_EXERCISE DESCRIPTION_. Only lines with the word "circle" are needed; collect each of them from the listing below.

_INFORMATION SHOWN_.
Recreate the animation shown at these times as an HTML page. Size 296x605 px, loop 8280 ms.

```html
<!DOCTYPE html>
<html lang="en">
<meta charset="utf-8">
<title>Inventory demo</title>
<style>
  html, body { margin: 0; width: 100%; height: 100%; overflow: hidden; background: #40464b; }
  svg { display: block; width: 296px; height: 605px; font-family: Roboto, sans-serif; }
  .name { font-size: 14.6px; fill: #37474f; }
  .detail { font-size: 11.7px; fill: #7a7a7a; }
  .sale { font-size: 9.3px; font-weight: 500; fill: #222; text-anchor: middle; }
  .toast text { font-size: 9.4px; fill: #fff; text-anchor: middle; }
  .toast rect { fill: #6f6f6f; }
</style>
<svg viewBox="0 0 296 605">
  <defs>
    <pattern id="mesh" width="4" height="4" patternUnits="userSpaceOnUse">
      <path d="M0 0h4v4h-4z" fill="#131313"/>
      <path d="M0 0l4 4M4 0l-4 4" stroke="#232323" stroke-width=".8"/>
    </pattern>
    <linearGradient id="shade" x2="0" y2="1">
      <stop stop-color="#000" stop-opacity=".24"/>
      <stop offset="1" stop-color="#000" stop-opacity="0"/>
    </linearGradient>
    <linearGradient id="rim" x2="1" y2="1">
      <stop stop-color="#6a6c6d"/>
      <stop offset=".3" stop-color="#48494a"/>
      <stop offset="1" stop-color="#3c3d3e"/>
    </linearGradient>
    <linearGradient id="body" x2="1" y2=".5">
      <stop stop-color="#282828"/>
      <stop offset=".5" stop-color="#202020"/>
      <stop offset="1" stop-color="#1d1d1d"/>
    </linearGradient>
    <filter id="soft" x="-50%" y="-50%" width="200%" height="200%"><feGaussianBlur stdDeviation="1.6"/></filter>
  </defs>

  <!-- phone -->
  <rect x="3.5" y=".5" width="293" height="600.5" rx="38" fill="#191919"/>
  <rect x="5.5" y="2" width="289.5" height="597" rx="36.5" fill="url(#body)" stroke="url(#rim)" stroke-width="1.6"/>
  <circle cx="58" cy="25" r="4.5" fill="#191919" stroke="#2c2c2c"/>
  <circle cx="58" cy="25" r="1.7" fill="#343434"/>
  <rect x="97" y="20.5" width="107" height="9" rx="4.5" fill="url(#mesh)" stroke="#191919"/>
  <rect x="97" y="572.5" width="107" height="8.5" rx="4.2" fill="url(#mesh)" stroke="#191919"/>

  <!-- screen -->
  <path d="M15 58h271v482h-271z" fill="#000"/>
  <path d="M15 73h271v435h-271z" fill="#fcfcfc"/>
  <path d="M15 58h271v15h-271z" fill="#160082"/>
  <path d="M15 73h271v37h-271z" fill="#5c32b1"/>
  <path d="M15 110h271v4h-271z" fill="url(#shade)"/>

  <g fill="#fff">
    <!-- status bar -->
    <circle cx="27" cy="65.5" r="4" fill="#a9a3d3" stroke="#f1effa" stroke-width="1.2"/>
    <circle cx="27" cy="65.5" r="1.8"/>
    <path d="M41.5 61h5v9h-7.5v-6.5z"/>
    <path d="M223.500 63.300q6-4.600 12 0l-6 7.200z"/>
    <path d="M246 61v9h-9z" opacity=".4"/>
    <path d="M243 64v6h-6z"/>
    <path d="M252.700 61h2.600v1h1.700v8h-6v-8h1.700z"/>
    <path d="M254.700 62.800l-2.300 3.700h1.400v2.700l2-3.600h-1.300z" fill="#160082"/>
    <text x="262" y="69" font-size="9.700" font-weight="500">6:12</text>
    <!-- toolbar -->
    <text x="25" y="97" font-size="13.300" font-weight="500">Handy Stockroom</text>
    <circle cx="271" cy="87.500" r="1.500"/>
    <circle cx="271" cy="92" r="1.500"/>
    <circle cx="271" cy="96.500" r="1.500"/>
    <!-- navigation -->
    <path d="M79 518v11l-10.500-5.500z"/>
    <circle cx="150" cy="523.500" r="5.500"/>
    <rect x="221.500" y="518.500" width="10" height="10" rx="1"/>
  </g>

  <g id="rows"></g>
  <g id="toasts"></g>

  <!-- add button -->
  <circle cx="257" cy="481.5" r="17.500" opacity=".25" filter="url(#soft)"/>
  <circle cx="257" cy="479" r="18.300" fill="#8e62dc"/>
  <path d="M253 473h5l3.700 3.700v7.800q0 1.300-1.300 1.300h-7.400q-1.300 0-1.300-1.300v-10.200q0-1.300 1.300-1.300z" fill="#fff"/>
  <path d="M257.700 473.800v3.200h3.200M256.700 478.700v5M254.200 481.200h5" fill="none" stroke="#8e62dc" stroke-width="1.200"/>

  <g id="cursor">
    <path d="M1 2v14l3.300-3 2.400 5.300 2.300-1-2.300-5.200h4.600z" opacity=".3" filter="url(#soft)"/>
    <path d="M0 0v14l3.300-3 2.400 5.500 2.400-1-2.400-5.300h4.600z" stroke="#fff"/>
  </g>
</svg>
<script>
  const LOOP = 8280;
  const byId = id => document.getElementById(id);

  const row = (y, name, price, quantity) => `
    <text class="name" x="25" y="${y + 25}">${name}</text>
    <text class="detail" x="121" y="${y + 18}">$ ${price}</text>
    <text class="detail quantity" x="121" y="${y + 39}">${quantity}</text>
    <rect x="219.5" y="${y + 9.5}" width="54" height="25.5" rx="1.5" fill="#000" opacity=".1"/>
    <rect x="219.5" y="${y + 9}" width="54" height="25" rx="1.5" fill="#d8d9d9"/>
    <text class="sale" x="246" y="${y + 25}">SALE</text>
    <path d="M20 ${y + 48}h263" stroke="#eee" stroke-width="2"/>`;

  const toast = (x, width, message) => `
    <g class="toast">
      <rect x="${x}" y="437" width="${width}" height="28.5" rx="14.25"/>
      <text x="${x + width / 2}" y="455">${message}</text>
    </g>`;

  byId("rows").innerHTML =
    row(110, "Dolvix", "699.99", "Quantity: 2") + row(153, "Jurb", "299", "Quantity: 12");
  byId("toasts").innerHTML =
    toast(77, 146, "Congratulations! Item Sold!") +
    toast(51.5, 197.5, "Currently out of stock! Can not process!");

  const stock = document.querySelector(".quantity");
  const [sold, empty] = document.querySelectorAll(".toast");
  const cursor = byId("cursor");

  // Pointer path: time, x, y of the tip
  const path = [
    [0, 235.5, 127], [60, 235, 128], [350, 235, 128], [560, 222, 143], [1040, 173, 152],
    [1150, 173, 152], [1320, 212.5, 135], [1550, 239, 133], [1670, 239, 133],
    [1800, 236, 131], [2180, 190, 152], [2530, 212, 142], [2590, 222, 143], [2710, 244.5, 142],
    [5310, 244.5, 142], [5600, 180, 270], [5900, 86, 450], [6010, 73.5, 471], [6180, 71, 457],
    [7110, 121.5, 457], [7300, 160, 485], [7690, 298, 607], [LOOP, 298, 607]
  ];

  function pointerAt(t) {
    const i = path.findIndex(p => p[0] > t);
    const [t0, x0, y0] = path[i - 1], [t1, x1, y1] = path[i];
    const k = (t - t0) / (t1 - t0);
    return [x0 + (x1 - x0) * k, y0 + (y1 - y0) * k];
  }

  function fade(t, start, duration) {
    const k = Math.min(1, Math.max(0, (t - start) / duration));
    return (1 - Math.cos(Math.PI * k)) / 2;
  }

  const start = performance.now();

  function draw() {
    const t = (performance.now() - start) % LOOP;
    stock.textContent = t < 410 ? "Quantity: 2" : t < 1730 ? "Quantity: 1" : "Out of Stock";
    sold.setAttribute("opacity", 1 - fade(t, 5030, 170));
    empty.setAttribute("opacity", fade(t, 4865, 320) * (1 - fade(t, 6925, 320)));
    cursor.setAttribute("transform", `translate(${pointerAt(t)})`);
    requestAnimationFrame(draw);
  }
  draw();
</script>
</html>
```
--
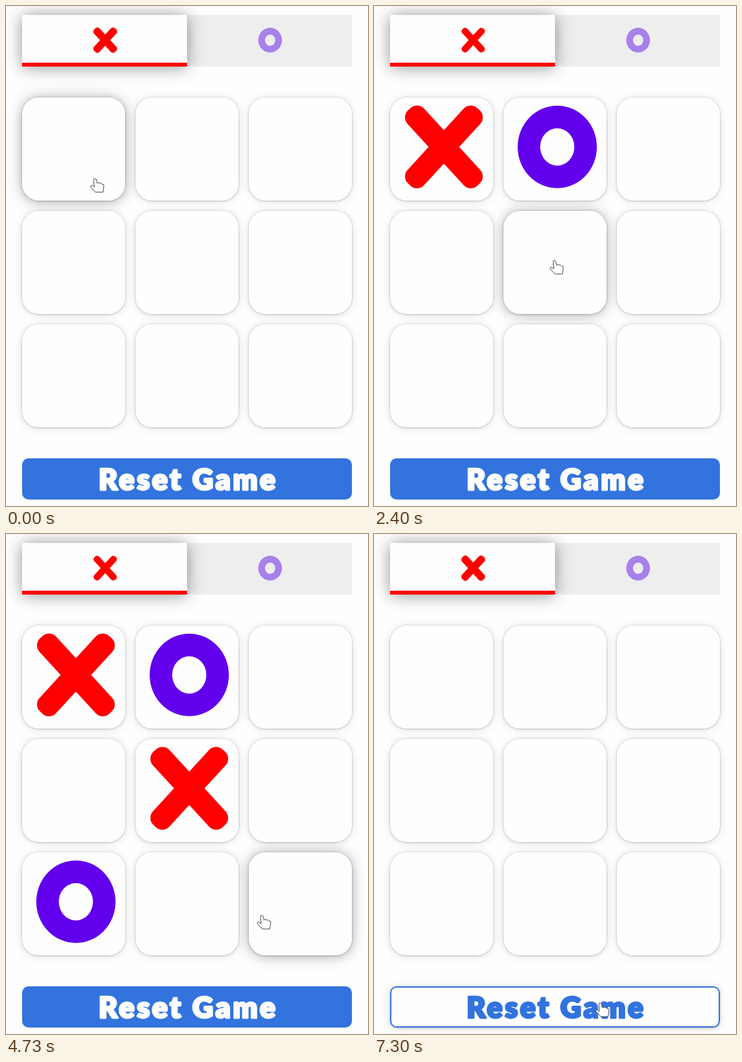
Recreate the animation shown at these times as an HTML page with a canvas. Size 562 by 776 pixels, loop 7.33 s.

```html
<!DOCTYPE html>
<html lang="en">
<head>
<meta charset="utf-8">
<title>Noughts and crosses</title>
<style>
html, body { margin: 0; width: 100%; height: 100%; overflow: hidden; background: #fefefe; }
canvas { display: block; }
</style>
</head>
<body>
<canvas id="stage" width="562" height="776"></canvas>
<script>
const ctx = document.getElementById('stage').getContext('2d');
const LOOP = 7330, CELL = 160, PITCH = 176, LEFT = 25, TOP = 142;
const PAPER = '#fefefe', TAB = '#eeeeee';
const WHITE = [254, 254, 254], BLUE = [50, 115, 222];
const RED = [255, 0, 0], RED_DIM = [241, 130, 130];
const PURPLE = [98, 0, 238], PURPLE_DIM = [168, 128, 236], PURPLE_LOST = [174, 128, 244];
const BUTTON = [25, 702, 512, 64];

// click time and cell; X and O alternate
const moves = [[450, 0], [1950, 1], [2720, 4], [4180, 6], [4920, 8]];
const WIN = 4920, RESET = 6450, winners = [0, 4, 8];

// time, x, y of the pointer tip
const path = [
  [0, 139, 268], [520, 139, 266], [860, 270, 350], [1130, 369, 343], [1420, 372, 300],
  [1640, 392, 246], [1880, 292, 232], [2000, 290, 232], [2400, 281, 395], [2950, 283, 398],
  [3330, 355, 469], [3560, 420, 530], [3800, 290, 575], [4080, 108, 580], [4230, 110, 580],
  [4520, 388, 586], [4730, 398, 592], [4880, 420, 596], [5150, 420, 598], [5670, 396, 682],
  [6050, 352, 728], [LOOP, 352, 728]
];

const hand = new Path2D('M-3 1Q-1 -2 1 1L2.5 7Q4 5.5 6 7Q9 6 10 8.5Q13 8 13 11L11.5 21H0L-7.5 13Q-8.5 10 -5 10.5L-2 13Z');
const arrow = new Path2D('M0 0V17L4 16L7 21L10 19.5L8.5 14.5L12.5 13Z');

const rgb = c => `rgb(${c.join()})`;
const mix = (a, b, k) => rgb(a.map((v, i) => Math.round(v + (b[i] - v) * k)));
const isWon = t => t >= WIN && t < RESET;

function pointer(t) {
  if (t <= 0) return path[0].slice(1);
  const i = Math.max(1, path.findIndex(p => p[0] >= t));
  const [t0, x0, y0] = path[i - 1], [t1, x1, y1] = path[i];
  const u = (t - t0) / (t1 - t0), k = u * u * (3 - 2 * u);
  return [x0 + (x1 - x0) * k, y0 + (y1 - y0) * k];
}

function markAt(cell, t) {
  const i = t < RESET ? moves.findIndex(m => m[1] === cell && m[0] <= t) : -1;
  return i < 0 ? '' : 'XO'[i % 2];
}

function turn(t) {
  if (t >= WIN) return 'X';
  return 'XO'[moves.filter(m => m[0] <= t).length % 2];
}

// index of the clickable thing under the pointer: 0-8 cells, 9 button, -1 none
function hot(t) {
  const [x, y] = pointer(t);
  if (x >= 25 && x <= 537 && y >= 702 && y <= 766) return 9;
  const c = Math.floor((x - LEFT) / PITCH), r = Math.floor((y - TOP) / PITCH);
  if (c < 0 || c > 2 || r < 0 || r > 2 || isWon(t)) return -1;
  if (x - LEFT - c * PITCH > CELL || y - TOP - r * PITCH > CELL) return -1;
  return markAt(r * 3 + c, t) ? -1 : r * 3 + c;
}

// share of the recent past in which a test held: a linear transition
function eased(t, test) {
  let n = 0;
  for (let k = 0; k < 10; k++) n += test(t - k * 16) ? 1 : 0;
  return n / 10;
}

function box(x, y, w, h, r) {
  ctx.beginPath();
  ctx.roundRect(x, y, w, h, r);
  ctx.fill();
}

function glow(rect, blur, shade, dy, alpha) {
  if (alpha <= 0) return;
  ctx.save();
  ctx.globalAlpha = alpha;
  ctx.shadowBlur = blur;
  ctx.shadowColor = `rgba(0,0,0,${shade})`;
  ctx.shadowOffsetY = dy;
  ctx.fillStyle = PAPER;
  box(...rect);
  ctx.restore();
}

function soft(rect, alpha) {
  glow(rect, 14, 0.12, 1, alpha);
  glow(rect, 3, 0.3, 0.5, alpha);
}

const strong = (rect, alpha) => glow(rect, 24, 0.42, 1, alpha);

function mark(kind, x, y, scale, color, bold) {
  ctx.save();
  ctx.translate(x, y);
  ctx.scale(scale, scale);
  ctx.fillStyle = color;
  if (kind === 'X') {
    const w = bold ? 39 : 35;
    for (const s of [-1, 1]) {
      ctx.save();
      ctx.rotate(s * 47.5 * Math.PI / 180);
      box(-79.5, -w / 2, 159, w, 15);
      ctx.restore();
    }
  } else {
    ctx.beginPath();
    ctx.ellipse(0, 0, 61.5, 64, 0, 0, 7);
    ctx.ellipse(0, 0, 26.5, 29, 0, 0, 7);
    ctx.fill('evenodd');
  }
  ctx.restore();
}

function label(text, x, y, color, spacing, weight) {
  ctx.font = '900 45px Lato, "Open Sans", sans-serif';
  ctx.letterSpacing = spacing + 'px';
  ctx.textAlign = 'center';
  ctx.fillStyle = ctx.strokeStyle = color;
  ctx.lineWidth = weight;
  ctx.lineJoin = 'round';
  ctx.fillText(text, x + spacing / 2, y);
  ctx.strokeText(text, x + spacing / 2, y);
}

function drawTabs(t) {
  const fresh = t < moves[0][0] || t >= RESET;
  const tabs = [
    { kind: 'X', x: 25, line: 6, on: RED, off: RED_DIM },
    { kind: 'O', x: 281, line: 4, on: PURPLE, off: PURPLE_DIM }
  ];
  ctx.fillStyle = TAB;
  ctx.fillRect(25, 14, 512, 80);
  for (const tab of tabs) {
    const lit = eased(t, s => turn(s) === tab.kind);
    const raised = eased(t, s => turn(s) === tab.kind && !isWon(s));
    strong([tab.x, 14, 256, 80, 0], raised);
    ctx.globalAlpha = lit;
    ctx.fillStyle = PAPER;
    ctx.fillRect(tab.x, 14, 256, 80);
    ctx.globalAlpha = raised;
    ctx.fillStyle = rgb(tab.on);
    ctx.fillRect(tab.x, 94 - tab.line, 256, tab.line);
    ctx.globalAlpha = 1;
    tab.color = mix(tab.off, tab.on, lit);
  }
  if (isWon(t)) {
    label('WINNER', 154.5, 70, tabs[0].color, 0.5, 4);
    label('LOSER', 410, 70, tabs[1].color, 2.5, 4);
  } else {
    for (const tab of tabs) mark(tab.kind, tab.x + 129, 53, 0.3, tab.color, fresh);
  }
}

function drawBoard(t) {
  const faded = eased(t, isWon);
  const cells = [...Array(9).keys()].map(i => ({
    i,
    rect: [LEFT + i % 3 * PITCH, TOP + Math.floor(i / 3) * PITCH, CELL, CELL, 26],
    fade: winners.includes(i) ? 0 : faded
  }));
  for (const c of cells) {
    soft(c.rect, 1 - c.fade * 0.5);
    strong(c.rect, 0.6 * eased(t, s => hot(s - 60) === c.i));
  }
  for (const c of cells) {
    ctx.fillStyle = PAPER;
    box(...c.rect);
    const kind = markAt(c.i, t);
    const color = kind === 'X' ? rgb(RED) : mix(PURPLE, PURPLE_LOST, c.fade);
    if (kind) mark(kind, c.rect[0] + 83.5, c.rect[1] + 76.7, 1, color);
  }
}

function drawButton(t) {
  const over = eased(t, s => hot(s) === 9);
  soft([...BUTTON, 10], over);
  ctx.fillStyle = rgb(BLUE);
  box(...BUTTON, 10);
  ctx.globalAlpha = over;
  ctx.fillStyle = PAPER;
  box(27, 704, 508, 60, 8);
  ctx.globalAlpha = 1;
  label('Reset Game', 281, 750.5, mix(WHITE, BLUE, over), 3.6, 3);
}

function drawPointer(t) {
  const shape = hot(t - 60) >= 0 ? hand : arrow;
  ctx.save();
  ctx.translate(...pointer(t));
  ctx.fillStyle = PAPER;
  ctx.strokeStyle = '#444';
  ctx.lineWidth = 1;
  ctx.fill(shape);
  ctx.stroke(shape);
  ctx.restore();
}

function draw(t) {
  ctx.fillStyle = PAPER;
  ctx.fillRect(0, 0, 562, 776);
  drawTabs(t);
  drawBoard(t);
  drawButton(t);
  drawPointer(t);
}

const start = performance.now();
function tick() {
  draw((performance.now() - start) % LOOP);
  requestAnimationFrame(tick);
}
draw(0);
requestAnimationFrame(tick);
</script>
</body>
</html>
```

_FINISHED TASK_.
  <circle cx="58" cy="25" r="4.5" fill="#191919" stroke="#2c2c2c"/>
  <circle cx="58" cy="25" r="1.7" fill="#343434"/>
    <circle cx="27" cy="65.5" r="4" fill="#a9a3d3" stroke="#f1effa" stroke-width="1.2"/>
    <circle cx="27" cy="65.5" r="1.8"/>
    <circle cx="271" cy="87.500" r="1.500"/>
    <circle cx="271" cy="92" r="1.500"/>
    <circle cx="271" cy="96.500" r="1.500"/>
    <circle cx="150" cy="523.500" r="5.500"/>
  <circle cx="257" cy="481.5" r="17.500" opacity=".25" filter="url(#soft)"/>
  <circle cx="257" cy="479" r="18.300" fill="#8e62dc"/>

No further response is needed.